Tag Archives: mental health

Governor Ducey should work with Rep. Randy Friese on ‘risk warrants’

During a radio interview Monday evening, Governor Doug Ducey said he will ask lawmakers to adopt a law that would allow courts to take guns away from people who are violent or mentally ill. With backing of Governor Ducey, Arizona could be on verge of stricter gun laws:

Citing the massacre in Florida and other recent mass shootings, Ducey said parents and police need a tool so they can ask a judge to intervene in cases where a person has shown signs that they are a danger to others.

“If we can prevent it and use the power of the office and the law… that’s what we’re going to do and I intend to do it,” Ducey said during the interview on KTAR (92.3 FM). “I think we need to act in those situations.”

The interview came after governor held nine meetings last week about the issue. He met with lawmakers, educators, prosecutors, students and other groups to hear their ideas about how to improve school safety after the shooting at a high school in Parkland, Florida, that killed 17 people.

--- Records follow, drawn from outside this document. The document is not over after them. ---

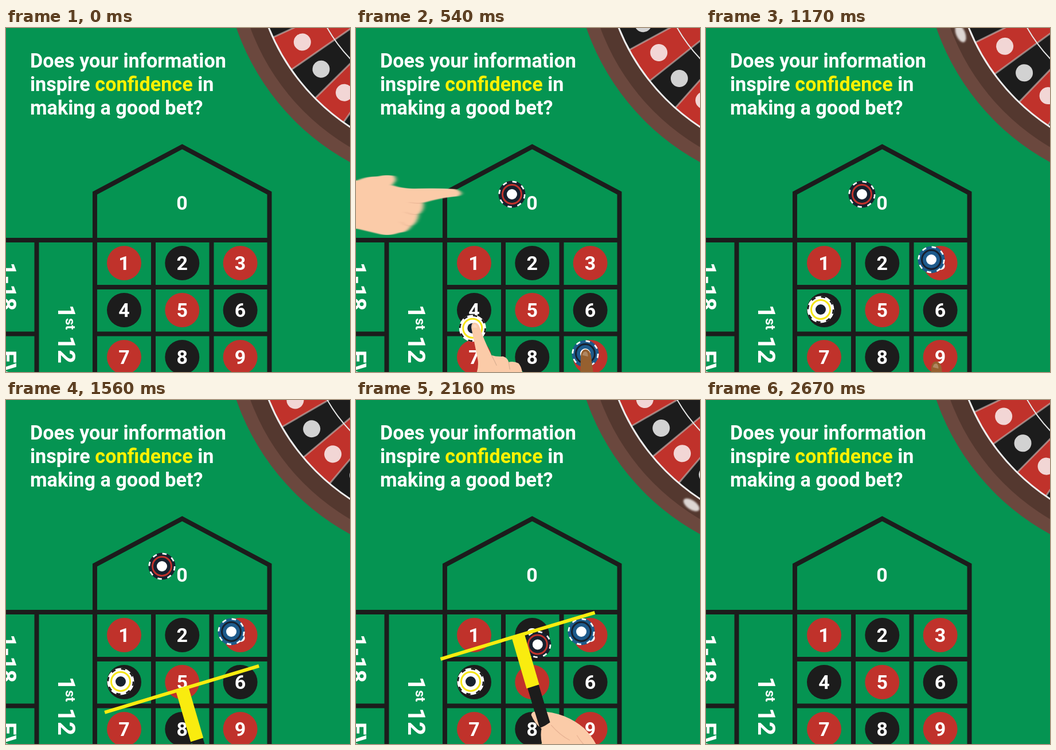
These frames come from a looping animation (600 by 600 pixels, 2700 ms). An HTML page:

```html
<!DOCTYPE html>
<html lang="en">
<head>
<meta charset="utf-8">
<title>Roulette table</title>
<style>
  html, body { margin: 0; width: 100%; height: 100%; overflow: hidden; background: #059452; }
  svg { display: block; width: 600px; height: 600px; }
  text { font-family: Roboto, Arial, sans-serif; font-weight: 700; fill: #fff; }
  .title { font-size: 34.2px; }
  .num { font-size: 34px; text-anchor: middle; }
  .line { fill: none; stroke: #1c1c1c; stroke-width: 8; }
  .crease { fill: none; stroke: #e8b394; stroke-width: 1.2; stroke-linecap: round; }
</style>
</head>
<body>
<svg viewBox="0 0 600 600">
  <defs>
    <filter id="soft" x="-50%" y="-50%" width="200%" height="200%"><feGaussianBlur stdDeviation="1.6"/></filter>
    <filter id="smear"><feGaussianBlur id="smearBy" stdDeviation="0 0"/></filter>
    <g id="pointer">
      <path d="M202 524Q201 515 207 514Q213 514 216 521Q224 545 237 571Q246 574 257 573Q265 575 267 583Q276 581 284 585Q289 590 291 602L318 720L238 720L211 602Q215 590 213 578Z"/>
      <path d="M204 523Q204 517 208 517Q211 518 212 523Z" fill="#fff" opacity=".25"/>
      <path d="M237 571Q242 580 246 589M267 583Q268 590 269 596" fill="none" stroke="#000" stroke-opacity=".14" stroke-width="1.2"/>
    </g>
  </defs>

  <rect width="600" height="600" fill="#059452"/>

  <g id="wheel" transform="translate(803.5 -139)">
    <circle r="425" fill="#6b483e"/>
    <circle r="402" fill="#54382f"/>
    <g id="spin"></g>
    <circle r="372" fill="none" stroke="#eee" stroke-width="3"/>
    <circle r="280" fill="none" stroke="#e6e6e6" stroke-width="2"/>
    <ellipse id="ball" cx="-389" rx="8" ry="16" fill="#ddd6d3" filter="url(#soft)"/>
  </g>

  <text class="title" x="42" y="69">Does your information</text>
  <text class="title" x="42" y="110">inspire <tspan fill="#fff200">confidence</tspan> in</text>
  <text class="title" x="42" y="151">making a good bet?</text>

  <path class="line" d="M155 604V288L307.300 207L459.500 288V604M0 370H459.500M155 452H459.500M155 533.500H459.500M257 370V604M358.500 370V604M53.500 370V604M0 533.500H53.500"/>
  <text class="num" x="307" y="317">0</text>
  <g id="numbers"></g>
  <g transform="rotate(90)">
    <text x="451" y="11" font-size="40" text-anchor="middle">1-18</text>
    <text x="562" y="11" font-size="40">EVEN</text>
    <text x="482.500" y="-90.500" font-size="42">1</text>
    <text x="506" y="-103.500" font-size="24">st</text>
    <text x="537" y="-90.500" font-size="42">12</text>
  </g>

  <g id="chips"></g>

  <g id="hand0" filter="url(#smear)">
    <path fill="#1c1c1c" d="M-400 250L-125 262V356L-400 372Z"/>
    <path fill="#fff" d="M-130 260L-104 262V355L-130 358Z"/>
    <path fill="#fbcba8" d="M-106 274L0 266Q18 258 36 259Q50 255 65 258Q69 262 67 267L62 274Q80 281 106 280Q142 279 172 281Q182 284 182 289Q180 294 170 294Q142 297 116 305Q118 318 108 325Q106 340 95 346Q88 357 74 357Q58 363 42 360L0 350L-106 344Z"/>
    <path class="crease" d="M116 305Q104 307 92 304M108 325Q97 327 85 321M95 346Q84 345 77 338"/>
  </g>
  <g id="hand1"><use href="#pointer" fill="#fbcba8"/></g>
  <g id="hand2"><use href="#pointer" fill="#96602f" transform="translate(402 564) rotate(13) scale(1.25) translate(-208 -515)"/></g>

  <g id="rake">
    <path d="M268 344L362 668" stroke="#1c1c1c" stroke-width="20"/>
    <path fill="#1c1c1c" d="M432 606L468 588L545 644L545 720L470 720Z"/>
    <path fill="#fff" d="M394 602L448 569L468 590L430 630Z"/>
    <path fill="#f9c6a2" d="M284 446Q270 453 271 466Q273 478 282 485Q279 496 284 507Q282 517 296 527Q297 541 309 552Q317 560 322 553L318 530L335 500Z"/>
    <path fill="#fbcba8" d="M265 396Q266 389 275 390Q299 389 322 398Q342 406 357 419Q372 434 379 449Q385 464 388 476Q391 491 397 504Q406 522 421 540L449 570L399 603Q372 591 349 577Q334 560 328 540Q313 525 306 505Q291 480 286 455Q280 435 283 420Q271 411 265 396Z"/>
    <path class="crease" d="M282 485Q292 488 296 482M284 507Q296 512 302 506M296 527Q306 530 311 524M300 414Q316 432 332 440M345 432Q357 452 372 458"/>
    <path fill="#1c1c1c" d="M258 347L277 342L298 409Q290 415 280 419Z"/>
    <path fill="#f9ec0f" d="M231 261L253 254L279 343L257 350Z"/>
    <path d="M107 298.500L376 217.500" stroke="#f9ec0f" stroke-width="6"/>
  </g>
</svg>

<script>
const NS = 'http://www.w3.org/2000/svg';
const LOOP = 2700, STEP = 30;
const RED = '#c0322b', BLACK = '#1c1c1c';
const $ = id => document.getElementById(id);

function add(parent, tag, attrs, text) {
  const el = document.createElementNS(NS, tag);
  for (const k in attrs) el.setAttribute(k, attrs[k]);
  if (text !== undefined) el.textContent = text;
  return parent.appendChild(el);
}

function buildWheel() {
  const at = (r, deg) => {
    const a = deg * Math.PI / 180;
    return [-r * Math.cos(a), r * Math.sin(a)];
  };
  for (let i = 0; i < 36; i++) {
    add($('spin'), 'path', {
      d: `M0 0L${at(372, i * 10 - 5)}A372 372 0 0 0 ${at(372, i * 10 + 5)}Z`,
      fill: i % 2 ? RED : BLACK
    });
  }
  for (let i = 0; i < 36; i++) {
    const [x, y] = at(372, i * 10 + 5);
    add($('spin'), 'path', { d: `M0 0L${x} ${y}`, stroke: '#c9bebb', 'stroke-width': 3, opacity: 0.6 });
    const [cx, cy] = at(330, i * 10);
    add($('spin'), 'circle', { cx, cy, r: 15, fill: '#fff', opacity: 0.8 });
  }
}

function buildNumbers() {
  for (let i = 0; i < 9; i++) {
    const x = 206 + (i % 3) * 101.3, y = 410 + Math.floor(i / 3) * 82;
    add($('numbers'), 'circle', { cx: x, cy: y, r: 30, fill: i % 2 ? BLACK : RED });
    add($('numbers'), 'text', { class: 'num', x, y: y + 12 }, i + 1);
  }
}

function buildChip({ body, dash, ring, core, mark }) {
  const g = add($('chips'), 'g', {});
  add(g, 'circle', { r: 23.5, fill: body });
  add(g, 'circle', { r: 22.2, fill: 'none', stroke: dash, 'stroke-width': 2.7, 'stroke-dasharray': '7.500 9.936' });
  add(g, 'circle', { r: 16.5, fill: core, stroke: ring, 'stroke-width': 3 });
  add(g, 'circle', { r: 9, fill: mark });
  return g;
}

// Piecewise [time, value] track with smooth easing between keys
function track(t, keys) {
  if (t <= keys[0][0]) return keys[0][1];
  for (let i = 1; i < keys.length; i++) {
    const [t0, a] = keys[i - 1], [t1, b] = keys[i];
    if (t < t1) {
      const u = (t - t0) / (t1 - t0);
      return a + (b - a) * u * u * (3 - 2 * u);
    }
  }
  return keys[keys.length - 1][1];
}

// rest: chip on the table; away: distance hidden; end: hand offset when placing
const bets = [
  { rest: [272, 290], away: [-298, 0], end: [98, 0], times: [0, 330, 375, 809],
    body: '#17202e', dash: '#fff', ring: RED, core: '#17202e', mark: '#fff' },
  { rest: [200, 491], away: [16, 158], end: [-4, -33], times: [296, 641, 680, 1010],
    body: '#fff', dash: BLACK, ring: '#f5e616', core: '#fff', mark: '#17202e' },
  { rest: [393, 404], away: [10, 236], end: [-7, -166], times: [397, 787, 862, 1302],
    body: '#1d5b8c', dash: '#fff', ring: '#17202e', core: '#1d5b8c', mark: '#fff' }
];
const SWEEP = 1840;
const rakeKeys = [[1380, 400], [1821, 0], [SWEEP, 0], [2607, 420]];

// How far a hand is from its chip's place: 1 hidden, 0 there
function distance({ times: [t0, t1, t2, t3] }, t) {
  return track(t, [[t0, 1], [t1, 0], [t2, 0], [t3, 1]]);
}

function place(el, x, y) {
  el.setAttribute('transform', `translate(${x} ${y})`);
}

function draw(t) {
  const n = t / STEP;
  $('spin').setAttribute('transform', `rotate(${2.0135 * n - 39.7})`);
  $('ball').setAttribute('transform', `rotate(${82.4 - 11.92 * n})`);

  const s = track(t, rakeKeys);
  place($('rake'), s * 0.256, s * 0.968);

  // the side hand smears with its speed
  const speed = Math.abs(distance(bets[0], t) - distance(bets[0], t - STEP));
  $('smearBy').setAttribute('stdDeviation', `${speed * 40} 0`);

  bets.forEach((b, i) => {
    const far = distance(b, t);
    const dx = b.away[0] * far, dy = b.away[1] * far;
    place($('hand' + i), b.end[0] + dx, b.end[1] + dy);

    let [x, y] = b.rest;
    if (t < b.times[1]) {
      x += dx;
      y += dy;
    } else if (t > SWEEP) {
      // the bar pushes a chip once it touches its rim
      const gap = (x - 241.5) * 0.288 + (y - 257.5) * 0.957;
      const push = Math.max(0, s + 25 - gap);
      x += push * 0.3125;
      y += push * 0.951;
    }
    place(b.el, x, y);
  });
}

buildWheel();
buildNumbers();
bets.forEach(b => { b.el = buildChip(b); });

const start = performance.now();
function frame() {
  const t = (performance.now() - start) % LOOP;
  draw(Math.floor(t / STEP) * STEP);
  requestAnimationFrame(frame);
}
draw(0);
requestAnimationFrame(frame);
</script>
</body>
</html>
```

Legislation Ducey described Monday could be part of a compromise proposal.

Well, governor, do your research. You do not have to reinvent the wheel because there already is model legislation from other states that addresses this issue.

In 1999, Connecticut became the first state to pass a law that allows police to preemptively remove firearms from persons deemed at risk of causing serious injury to others or self. The statute, C.G.S. § 29-38c, authorizes time-limited gun removal (for up to one year) under a civil court “risk warrant” process based on probable cause, even if the person of concern has no record of a gun-disqualifying mental health or criminal adjudication.

Continue reading

The madness of King Donald

Last week we learned that Secretary of State Rex Tillerson is in direct contact with North Korea in an effort to prevent the U.S. from stumbling into a renewed Korean war and possible nuclear conflict. Tillerson: U.S. is in direct contact with North Korea, is ‘probing’ talks:

Secretary of State Rex Tillerson said the United States is in direct contact with North Korea and is looking into whether Kim Jong Un is open to talks.

The comment, made during a brief trip to China, was the first time the Trump administration acknowledged direct communication with Pyongyang.

“We are probing, so stay tuned,” he said.

“We ask, ‘Would you like to talk?’ We have lines of communications to Pyongyang. We’re not in a dark situation, a blackout. We have a couple, three, channels open to Pyongyang; we can talk to them; we do talk to them,” he said.

After publication of this Washington Post report, our always insecure egomaniacal Twitter-troll-in-chief took to the Twitter machine to undercut his Secretary of State. Trump tells Tillerson to quit “wasting his time” on North Korea:

The president’s latest tweets, a day after Secretary of State Tillerson confirmed the U.S. is in contact with North Korea.

Screen Shot 2017-10-05 at 2.03.40 PM

This is a pretty cavalier way to announce a foreign policy move with potentially massive implications.

Continue reading

Las Vegas now the deadliest mass shooting in American history

Sunday night, a lone gunman on the 32nd floor of the Mandalay Bay Resort and Casino on the Las Vegas Strip opened fire on a country music festival, killing at least 58 people and injuring at least 500 others in the deadliest mass shooting in modern American history.

Screen Shot 2017-10-02 at 1.14.04 PM

The Washington Post reports, Gunman in Las Vegas kills at least 58, injures 500 more in shooting rampage:

The gunman, identified by police as Stephen Paddock, age 64, was later found dead by officers on the 32nd floor of the Mandalay Bay Resort and Casino, Sheriff Joseph Lombardo said during a news briefing Monday.

The massacre marked the nation’s latest outbreak of gunfire and bloodshed to erupt in a public place, again spreading terror in an American city transformed into a war zone. The carnage in Las Vegas surpassed the 49 people slain in June 2016 when a gunman in Orlando, who later said he was inspired by the Islamic State, opened fire inside a crowded nightclub.

Lombardo said investigators could not immediately identify a motive, leaving no clear answer as to why a gunman killed at least 58 people and possibly more. He also said an additional 515 people were injured, though he did not specify how many were wounded by gunfire or injured in the chaos that followed.

Continue reading